That said, we all need to strategize our career advancement, and conducting a job search sometimes is necessary. However, it is often extremely important that your current employer has no clue about your plans to leave them.


To make sure that your current employer does not find out about your job hunt, here are some tips:

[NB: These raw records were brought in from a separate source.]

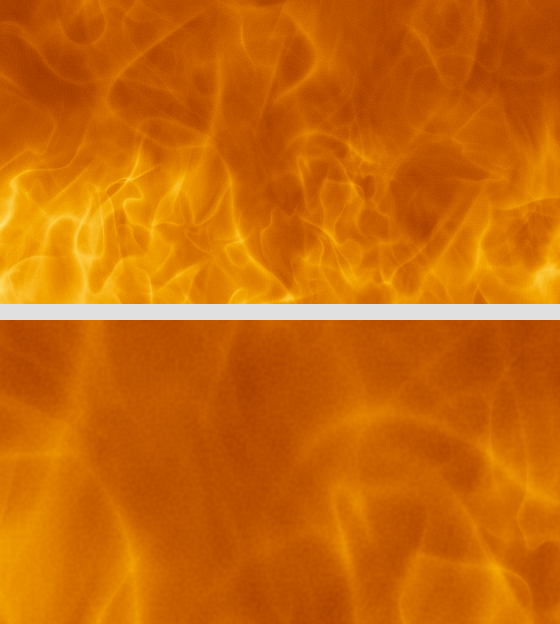
Top, the full canvas; bottom, a detail of the centre.
Write a Shadertoy shader that draws this texture.

```glsl
const int   SHEET_COUNT   = 11;
const float BASE_SCALE    = 1.5;    // folds per canvas height, largest sheet
const float SCALE_STEP    = 1.2;    // growth of detail from sheet to sheet
const vec2  STRETCH       = vec2(1.0, 0.64);
const float TILT          = 0.95;
const float SWIRL         = 0.55;
const float CURL          = 0.17;
const float VEIL_FALLOFF  = 4.6;    // slow fade inside a fold
const float SOFT_EDGE     = 10.0;
const float CRISP_EDGE    = 75.0;
const float SMOKE_HEAT    = 0.245;
const float FLAME_HEAT    = 0.355;
const float SMOKE_GAIN    = 0.115;
const float FLAME_GAIN    = 0.175;
const float LEFT_HEAT     = 0.045;
const float RIGHT_HAZE    = 0.035;
const float EMBER_HEAT    = 0.17;
const float SMOKE_SILK    = 0.055;
const float FLAME_SILK    = 0.125;
const float KNEE          = 0.66;   // highlights are compressed above this
const float HEADROOM      = 0.28;
const float GRAIN         = 0.022;

vec2 latticeGradient(vec2 cell) {
    float angle = 6.2832 * fract(sin(dot(cell, vec2(127.1, 311.7))) * 43758.5);
    return vec2(cos(angle), sin(angle));
}

// Gradient noise, roughly -1 to 1
float gradientNoise(vec2 p) {
    vec2 cell = floor(p), f = fract(p);
    vec2 u = f * f * f * (f * (f * 6.0 - 15.0) + 10.0);
    vec2 e = vec2(0.0, 1.0);
    float low  = mix(dot(latticeGradient(cell), f),
                     dot(latticeGradient(cell + e.yx), f - e.yx), u.x);
    float high = mix(dot(latticeGradient(cell + e.xy), f - e.xy),
                     dot(latticeGradient(cell + e.yy), f - e.yy), u.x);
    return 1.4 * mix(low, high, u.y);
}

vec2 flow(vec2 p) {
    return vec2(gradientNoise(p), gradientNoise(p + vec2(31.7, 17.3)));
}

mat2 rotation(float a) {
    float c = cos(a), s = sin(a);
    return mat2(c, s, -s, c);
}

// A translucent veil: sharp outside, slow fade inside, rim of varying strength
float foldedVeil(vec2 p, float crispEdge) {
    float d = gradientNoise(p);
    float crispness = smoothstep(-0.3, 0.5, gradientNoise(p * 0.8 + 53.0));
    float rimStrength = smoothstep(-0.2, 0.6, gradientNoise(p * 1.3 + 91.0));
    float edge = mix(SOFT_EDGE, crispEdge, crispness);
    float rounded = sqrt(d * d + 0.0001) - 0.01;
    float veil = exp(-rounded * (d > 0.0 ? VEIL_FALLOFF : edge));
    float rim = exp(-rounded * edge);
    return 0.78 * veil + 0.75 * rimStrength * rim;
}

// Fine creased strands, about zero on average
float silk(vec2 p) {
    float sum = 0.0, weight = 1.0;
    for (int i = 0; i < 3; i++) {
        p += 0.35 * flow(p * 0.7);
        sum += weight * (0.25 - abs(gradientNoise(p)));
        p = rotation(0.7) * p * 2.1 + 19.0;
        weight *= 0.65;
    }
    return sum;
}

// Heat doubles as the green channel; red and blue follow from it
vec3 fireColor(float heat) {
    float red = 1.0 - 0.707 * pow(1.0 - heat, 2.52);
    float blue = 1.8 * max(heat - 0.65, 0.0);
    return vec3(red, heat, blue);
}

void mainImage(out vec4 fragColor, in vec2 fragCoord) {
    vec2 p = fragCoord / iResolution.y;
    float across = fragCoord.x / iResolution.x;

    // Broad zones: dark smoke above, glowing flame below
    vec2 drift = p + 0.12 * flow(p * 2.1 + 5.0);
    float border = p.y + 0.15 * gradientNoise(drift * vec2(2.6, 1.8) + 9.0);
    float flame = 1.0 - smoothstep(0.28, 0.70, border);
    float leftness = 1.0 - smoothstep(0.1, 0.85, across);
    float cloud = gradientNoise(drift * 1.7 + 40.0)
                + 0.6 * gradientNoise(drift * 4.1 + 70.0);

    float heat = mix(SMOKE_HEAT + RIGHT_HAZE * across, FLAME_HEAT, flame);
    heat += cloud * mix(0.045, 0.085, flame);
    heat += LEFT_HEAT * flame * (2.0 * leftness - 0.8);
    heat += mix(SMOKE_SILK, FLAME_SILK, flame) * silk(drift * vec2(5.0, 3.4));

    // Overlapping veils, finer ones mostly inside the flame
    float gain = mix(SMOKE_GAIN, FLAME_GAIN, flame);
    float scale = BASE_SCALE;
    for (int i = 0; i < SHEET_COUNT; i++) {
        float layer = float(i);
        vec2 seed = vec2(13.7, 7.9) * (layer + 1.0);
        vec2 q = rotation(TILT * sin(layer * 2.4 + 0.6)) * p * STRETCH * scale + seed;
        q += SWIRL * flow(q * 0.9 + 3.0);
        q += CURL * flow(q * 2.3 + 11.0);
        float patchy = smoothstep(-0.2, 0.5, gradientNoise(p * 2.3 + seed.yx));
        float fineness = layer / float(SHEET_COUNT - 1);
        float local = max(flame * (0.6 + 0.5 * leftness), 0.2);
        float presence = mix(1.0, local, fineness);
        heat += gain * patchy * presence * foldedVeil(q, CRISP_EDGE / sqrt(scale));
        scale *= SCALE_STEP;
    }

    // Hot tongues along the lower rim
    float tongue = 0.5 + 0.9 * gradientNoise(drift * vec2(5.0, 3.0) + 22.0);
    heat += EMBER_HEAT * exp(-8.0 * p.y) * max(tongue, 0.0);

    heat += GRAIN * gradientNoise(p * 190.0);
    float excess = max(heat - KNEE, 0.0);
    heat = min(heat, KNEE) + HEADROOM * (1.0 - exp(-excess / HEADROOM));
    fragColor = vec4(fireColor(max(heat, 0.2)), 1.0);
}
```
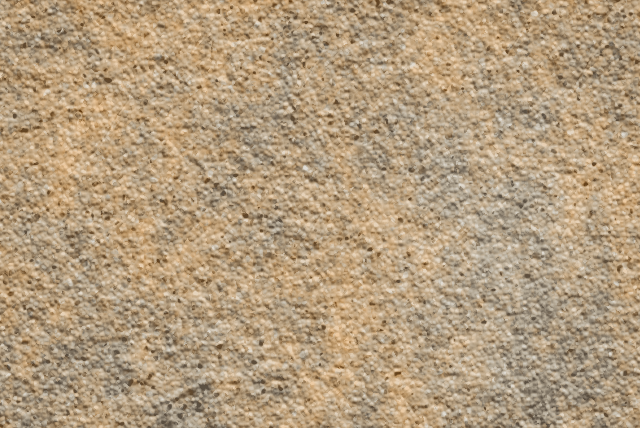
Give the GLSL for this texture, as a WebGL 2 fragment shader.

```glsl
#version 300 es
precision highp float;
// Weathered sandy plaster: gritty grains, ochre stains, grey bloom, pits and trowel marks.

uniform vec2 u_resolution;
out vec4 outColor;

// All lengths are in canvas heights.
const vec3 SHADE = vec3(0.38, 0.28, 0.17);
const vec3 SAND = vec3(0.72, 0.62, 0.485);
const vec3 LIGHT = vec3(0.90, 0.83, 0.74);
const vec3 WARM_SHIFT = vec3(0.014, -0.020, -0.056);
const vec2 LIGHT_STEP = vec2(0.0014, 0.0048);
const float GRAIN_FREQ = 98.0;
const float PEBBLE_FREQ = 25.0;
const float PIT_FREQ = 34.0;
const float RELIEF_GAIN = 0.78;
const float GRAIN_CONTRAST = 0.40;
const float BASE_TONE = 0.55;
const float SCRATCH_ANGLE = 1.08;

vec2 hash2(vec2 c) {
    vec3 q = fract(c.xyx * vec3(0.1031, 0.1030, 0.0973));
    q += dot(q, q.yzx + 33.33);
    return fract((q.xx + q.yz) * q.zy);
}

float noise(vec2 p) {
    vec2 i = floor(p), f = fract(p);
    f = f * f * (3.0 - 2.0 * f);
    float low = mix(hash2(i).x, hash2(i + vec2(1, 0)).x, f.x);
    float high = mix(hash2(i + vec2(0, 1)).x, hash2(i + vec2(1, 1)).x, f.x);
    return mix(low, high, f.y);
}

// Cellular noise: distance to the nearest seed, then two random values of its cell.
vec3 cellular(vec2 p) {
    vec2 base = floor(p), nearest = base;
    float best = 9.0;
    for (int y = -1; y <= 1; y++)
    for (int x = -1; x <= 1; x++) {
        vec2 cell = base + vec2(x, y);
        float d = length(cell + hash2(cell) - p);
        if (d < best) { best = d; nearest = cell; }
    }
    return vec3(best, hash2(nearest + 57.0));
}

// Steep, broken trowel scratches; 1 in the middle of a groove.
float scratches(vec2 p) {
    float c = cos(SCRATCH_ANGLE), s = sin(SCRATCH_ANGLE);
    vec2 q = vec2(c * p.x + s * p.y, c * p.y - s * p.x);
    q.y += 0.012 * noise(p * 14.0);
    float groove = 1.0 - abs(2.0 * noise(q * vec2(5.0, 23.0) + 40.0) - 1.0);
    return smoothstep(0.80, 1.0, groove) * smoothstep(0.45, 0.75, noise(p * 4.5 + 8.0));
}

// Signed height above the arched ledge near the foot of the wall.
float ledgeOffset(vec2 p) {
    float arch = 0.125 - 0.8 * (p.x - 0.66) * (p.x - 0.66);
    return p.y - arch - 0.012 * (noise(p * 25.0) - 0.5);
}

float surfaceHeight(vec2 p) {
    float height = 0.0, freq = 24.0, gain = 1.0;
    for (int i = 0; i < 3; i++) {
        height += gain * noise(p * freq + float(i) * 19.0);
        freq *= 2.1;
        gain *= 0.8;
    }
    height -= 0.45 * cellular(p * GRAIN_FREQ).x;
    return height - 0.28 * scratches(p);
}

void main() {
    vec2 p = gl_FragCoord.xy / u_resolution.y;
    float aspect = u_resolution.x / u_resolution.y;
    vec2 ragged = p + 0.007 * (vec2(noise(p * 90.0), noise(p * 90.0 + 31.0)) - 0.5);

    // Broad stains and mottling
    float stain = noise(p * vec2(5.0, 3.5) + 3.0) - 0.5;
    float mottle = noise(p * vec2(15.0, 11.0) + 21.0) - 0.5;
    float fleck = noise(p * 48.0 + 70.0) - 0.5;
    float bloom = smoothstep(0.55, 0.0, length((p - vec2(0.78 * aspect, 0.45)) * vec2(1.2, 0.9)));
    float foot = smoothstep(0.34, 0.02, p.y);

    // Relief lit from above
    float relief = surfaceHeight(p) - surfaceHeight(p + LIGHT_STEP);
    float tone = BASE_TONE + RELIEF_GAIN * relief;
    tone += 0.15 * stain + 0.20 * mottle + 0.14 * fleck + 0.05 * bloom - 0.03 * foot;
    tone -= 0.05 * smoothstep(0.35, 0.65, length(p / vec2(aspect, 1.0) - 0.5));

    // Grains, each with its own tone and tint
    vec3 grain = cellular(ragged * GRAIN_FREQ);
    float grainBody = smoothstep(0.75, 0.30, grain.x);
    tone += GRAIN_CONTRAST * grainBody * (grain.y - 0.5);

    float warmth = 0.25 + 1.5 * stain + 1.7 * mottle + 1.6 * fleck;
    warmth += 1.3 * grainBody * (grain.z - 0.5) - 0.7 * bloom - 0.6 * foot;

    // Sparse pale and grey pebbles
    vec3 pebble = cellular(ragged * PEBBLE_FREQ + 11.0);
    float pebbleSize = mix(0.10, 0.24, pebble.z);
    float pebbleMask = smoothstep(pebbleSize, 0.6 * pebbleSize, pebble.x) * step(0.70, pebble.y);
    tone += pebbleMask * mix(-0.05, 0.20, fract(pebble.z * 7.0));
    warmth -= 1.1 * pebbleMask;

    // Clustered dark pits
    vec3 pit = cellular(ragged * PIT_FREQ + 83.0);
    float pitSize = mix(0.12, 0.30, pit.z);
    float cluster = noise(p * 7.0 + 50.0);
    float pitMask = smoothstep(pitSize, 0.35 * pitSize, pit.x);
    pitMask *= smoothstep(0.0, 0.08, pit.y - 1.02 + 0.55 * cluster);
    tone -= 0.42 * pitMask;

    // Arched ledge: bright lip above a thin shadow
    float ledge = ledgeOffset(p);
    float span = smoothstep(0.34, 0.42, p.x) * smoothstep(0.74, 0.64, p.x);
    tone += 0.10 * span * smoothstep(0.026, 0.008, abs(ledge - 0.018));
    tone -= 0.22 * span * smoothstep(0.013, 0.002, abs(ledge + 0.006));

    // Tone ramp and tint
    tone = clamp(tone, 0.0, 1.0);
    vec3 color = mix(SHADE, SAND, min(2.0 * tone, 1.0));
    color = mix(color, LIGHT, max(2.0 * tone - 1.0, 0.0));
    color += WARM_SHIFT * clamp(warmth, -1.6, 2.0);
    outColor = vec4(clamp(color, 0.0, 1.0), 1.0);
}
```
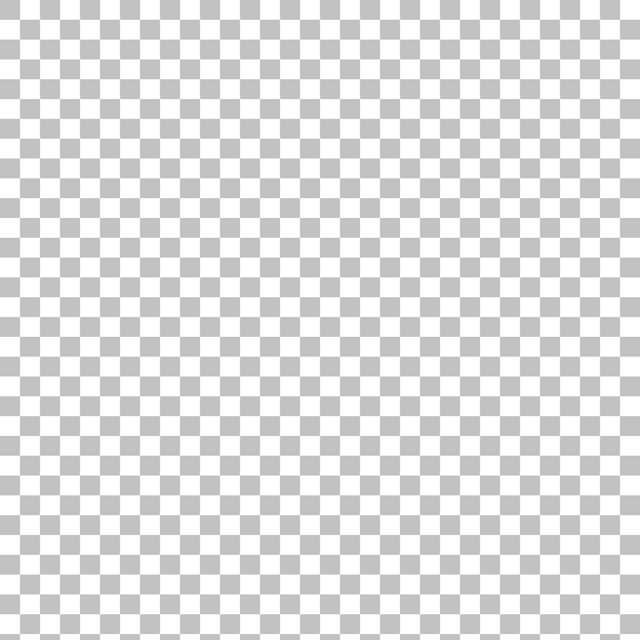
Give the GLSL for this pattern, as a WebGL 1 fragment shader.

```glsl
precision highp float;

uniform vec2 u_resolution;

const vec2 CELLS = vec2(32.0, 32.3);      // squares across and down
const float EDGE_BLUR = 0.0013;           // half width of an edge, canvas units
const vec3 PAPER = vec3(1.0);
const vec3 GREY = vec3(0.762);
const float RIM_DARKENING = 0.012;

// Signed distance to the nearest cell edge: positive in even cells
vec2 signedEdgeDistance(vec2 cell) {
  return 0.5 - abs(mod(cell + 0.5, 2.0) - 1.0);
}

// Checker coverage from 0 to 1 with soft edges
float checker(vec2 edge, vec2 blur) {
  vec2 wave = smoothstep(-blur, blur, edge) * 2.0 - 1.0;
  return 0.5 + 0.5 * wave.x * wave.y;
}

// Faint band just inside the border of each square
float rim(vec2 edge) {
  float inset = min(abs(edge.x), abs(edge.y));
  return 1.0 - smoothstep(0.07, 0.17, inset);
}

void main() {
  vec2 uv = gl_FragCoord.xy / u_resolution;

  // Count rows from the top; clamping keeps the outer border crisp
  vec2 cell = vec2(uv.x, 1.0 - uv.y) * CELLS;
  cell = clamp(cell, vec2(0.5), vec2(CELLS.x - 0.5, CELLS.y));

  vec2 blur = max(vec2(EDGE_BLUR), 0.6 / u_resolution) * CELLS;
  vec2 edge = signedEdgeDistance(cell);
  vec3 square = GREY - RIM_DARKENING * rim(edge);

  gl_FragColor = vec4(mix(PAPER, square, checker(edge, blur)), 1.0);
}
```
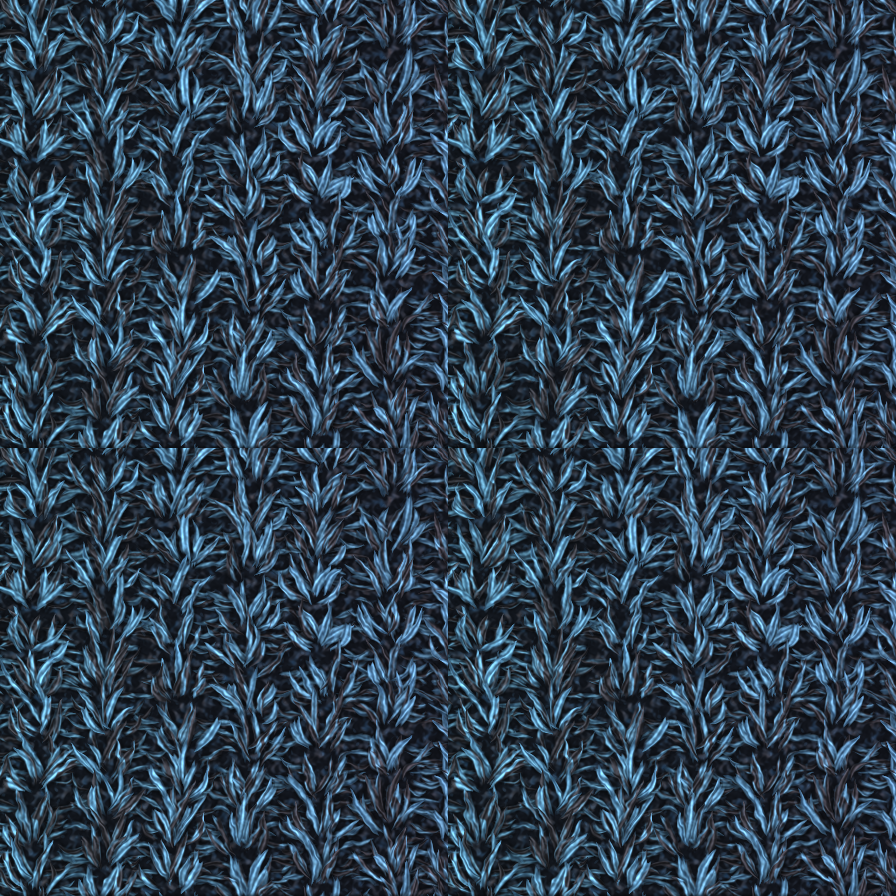
Reproduce this texture procedurally as a three.js fragment shader.

```glsl
// Chunky ribbed knit in heathered blue wool: a swatch laid 2 x 2 with visible seams.
// Each stitch is a V of ragged, fanned strands painted over dimmer side loops,
// with hashed jitter per strand and layered sines for the fibres.
#define TILES 2.0
#define COLS 6.3
#define ROWS 9.6
#define STRAND 0.074
#define JITTER 0.17
#define SOFT 0.040
#define FIBRE 95.0
#define PIT vec3(0.065, 0.080, 0.105)
#define NAVY vec3(0.15, 0.25, 0.35)
#define BROWN vec3(0.25, 0.255, 0.285)
#define BLUE vec3(0.25, 0.43, 0.58)
#define SKY vec3(0.50, 0.77, 0.92)

varying vec2 vUv;

float hash(vec2 p) {
  vec3 h = fract(vec3(p.xyx) * 0.1031);
  h += dot(h, h.yzx + 33.33);
  return fract((h.x + h.y) * h.z);
}

vec2 hash2(vec2 p) {
  return vec2(hash(p), hash(p + 47.3));
}

// Layered, warped sines: tangled loose fibres, roughly -1 to 1
float fuzz(vec2 p) {
  float sum = 0.0;
  float amp = 0.5;
  for (int n = 0; n < 4; n++) {
    p = mat2(0.74, 0.67, -0.67, 0.74) * p * 1.45 + 3.1;
    sum += amp * sin(p.x + 2.0 * sin(p.y * 0.6));
    amp *= 0.75;
  }
  return sum;
}

// Paints one bowed strand with ragged ends from a to b over col
void paintStrand(inout vec3 col, vec2 p, vec2 a, vec2 b, float width, float bow,
                 float seed, float light, float tangle) {
  vec2 axis = b - a;
  float len = length(axis);
  axis /= len;
  vec2 d = p - a;
  float u = dot(d, axis) / len;
  if (u < -0.15 || u > 1.15) return;
  float v = axis.x * d.y - axis.y * d.x - bow * max(4.0 * u * (1.0 - u), 0.0);
  u += 0.07 * sin(v * 75.0 + seed * 40.0);
  float arch = max(4.0 * u * (1.0 - u), 0.0);
  float edge = width * pow(arch, 0.4) + 0.012 * tangle * arch - abs(v);

  // Soft contact shadow, then the twisted yarn itself
  col *= 1.0 - 0.22 * smoothstep(-0.05, 0.01, edge) * smoothstep(0.0, 0.4, arch);
  float cover = smoothstep(0.0, SOFT, edge);
  if (cover <= 0.0) return;
  float twist = u * 4.0 + seed * 60.0 + 1.2 * sin(u * 6.0 + seed * 31.0) + 1.3 * tangle;
  float fine = 0.5 + 0.5 * sin(v * FIBRE + twist);
  float ply = 0.5 + 0.5 * sin(v * FIBRE * 0.43 - twist * 0.7);
  float blueness = smoothstep(0.32, 0.72, ply * 0.55 + fract(seed * 17.0) * 0.75);
  float shine = (0.65 * fine + 0.35 * ply) * (0.35 + 0.65 * arch);
  vec3 wool = mix(BROWN * (0.6 + 0.55 * fine), mix(BLUE, SKY, shine), blueness);
  float roundness = sqrt(clamp(1.0 - v * v / (width * width), 0.0, 1.0));
  wool *= light * (0.58 + 0.24 * roundness + 0.24 * fine);
  wool *= mix(0.74, 1.04, smoothstep(0.0, 0.4, u));
  col = mix(col, wool, cover);
}

void main() {
  vec2 tile = fract(vUv * TILES);
  vec2 p = tile * COLS;
  float rowH = COLS / ROWS;

  // Hand-made wander of the ribs, and the woolly pits behind them
  vec2 wander = vec2(sin(p.y * 2.1 + 1.7 * sin(p.x)), sin(p.x * 2.7 + p.y * 1.3));
  float tangle = fuzz(p * 9.0);
  vec2 w = p + 0.045 * wander + 0.012 * vec2(tangle, fuzz(p.yx * 8.0));
  float loose = fuzz(p * 13.0 + 2.0);
  vec3 col = mix(PIT, mix(NAVY, BROWN, 0.5 + 0.5 * tangle), smoothstep(-0.3, 1.2, loose));

  // Layer 0: side loops between ribs; layer 1: the V stitches
  for (int layer = 0; layer < 2; layer++) {
    float front = float(layer);
    for (int i = -1; i <= 1; i++) {
      float column = floor(w.x) + float(i);
      float phase = 0.5 * mod(column, 2.0) + 0.4 * hash(vec2(column, 9.0));
      float nearRow = floor(w.y / rowH - phase);
      for (int j = 1; j >= -1; j--) {
        float row = nearRow + float(j);
        vec2 cell = vec2(column, row) + 20.0;
        vec2 q = w - vec2(column + 0.5, (row + 0.5 + phase) * rowH);
        q -= (hash2(cell) - 0.5) * 0.12;
        if (abs(q.x) > 0.8) continue;
        for (int s = 0; s < 2; s++) {
          float side = float(s) * 2.0 - 1.0;
          vec2 m = vec2(q.x * side, q.y);
          float lean = hash(cell + side * 4.1) - 0.5;
          for (int n = 0; n < 4; n++) {
            float k = float(n);
            vec2 id = cell * 7.0 + vec2(k * 1.7 + front * 5.3, side * 2.9);
            float seed = hash(id);
            vec2 a = mix(vec2(0.20, -0.30 + 0.14 * k),
                         vec2(-0.01 + 0.045 * k, -0.27 - 0.04 * k), front);
            vec2 b = mix(vec2(0.57, -0.20 + 0.12 * k),
                         vec2(0.17 + 0.085 * k, 0.34 - 0.11 * k), front);
            a += (hash2(id + 3.1) - 0.5) * JITTER;
            b += (hash2(id + 8.7) - 0.5) * JITTER * 1.5 + vec2(0.10, -0.12) * lean * front;
            float width = STRAND * mix(0.72, 0.75 + 0.4 * seed, front);
            float bow = (hash(id + 5.9) - 0.6) * 0.17;
            float light = mix(0.72, 0.90 + 0.20 * hash(id + 1.3), front);
            paintStrand(col, m, a, b, width, bow, seed, light, tangle);
          }
        }
      }
    }
  }

  // Stray fibres, a faint violet drift across the swatch, and the seam
  col *= 1.0 + 0.15 * fuzz(p * 19.0 + 7.0);
  col += BLUE * 0.16 * smoothstep(0.6, 1.2, fuzz(p.yx * 15.0));
  col *= mix(vec3(1.0, 1.03, 1.02), vec3(1.03, 0.96, 1.0), tile.x);
  col *= mix(0.65, 1.0, smoothstep(0.0, 0.008, tile.y));
  gl_FragColor = vec4(clamp(col, 0.0, 1.0), 1.0);
}
```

  • Never use your office computer to visit job sites. Employers are on the lookout for such behavior and they might sniff at your activities before you even land an interview. Do all your job hunting in your own time, and on your personal computer or cell phone.
  • Use your personal email address on any resumes, never your company address.
  • Don’t post your resume on job boards. Your company’s HR department will more than likely find your resume as they often do searches to see which employees are looking.
  • Schedule interviews during lunch or after hours and over weekends as much as possible, to avoid taking excessive time off. If you explain to your prospective employers that you don’t like to take time off, they often will be more than happy to schedule interviews to accommodate.
  • Be aware if you are interviewing with a direct competitor, or with a company that is associated with your current employer in any way, and make sure they know you expect confidentiality. Many companies have partner concerns and sister organizations that may not be mentioned on a company’s website. Do thorough homework to ensure that your potential new employer is not in some way connected to your existing employer. Also, if you have a non-compete, be aware of any companies that may trigger that before your interview with them.
  • While interviewing, do not provide the names of your current managers or coworkers to your hiring manager. It’s a small world and you never know who knows whom and may decide to pick up the phone and blow your confidential search.
  • Do not discuss your plans to leave your job with any co-workers or mention your unhappiness on social media.
  • Be open when working with an experienced professional Recruiter. They are aware of confidentiality concerns and will be careful never to expose anyone to their current employer.


Has anyone ever outed you on a job search? How did you handle it?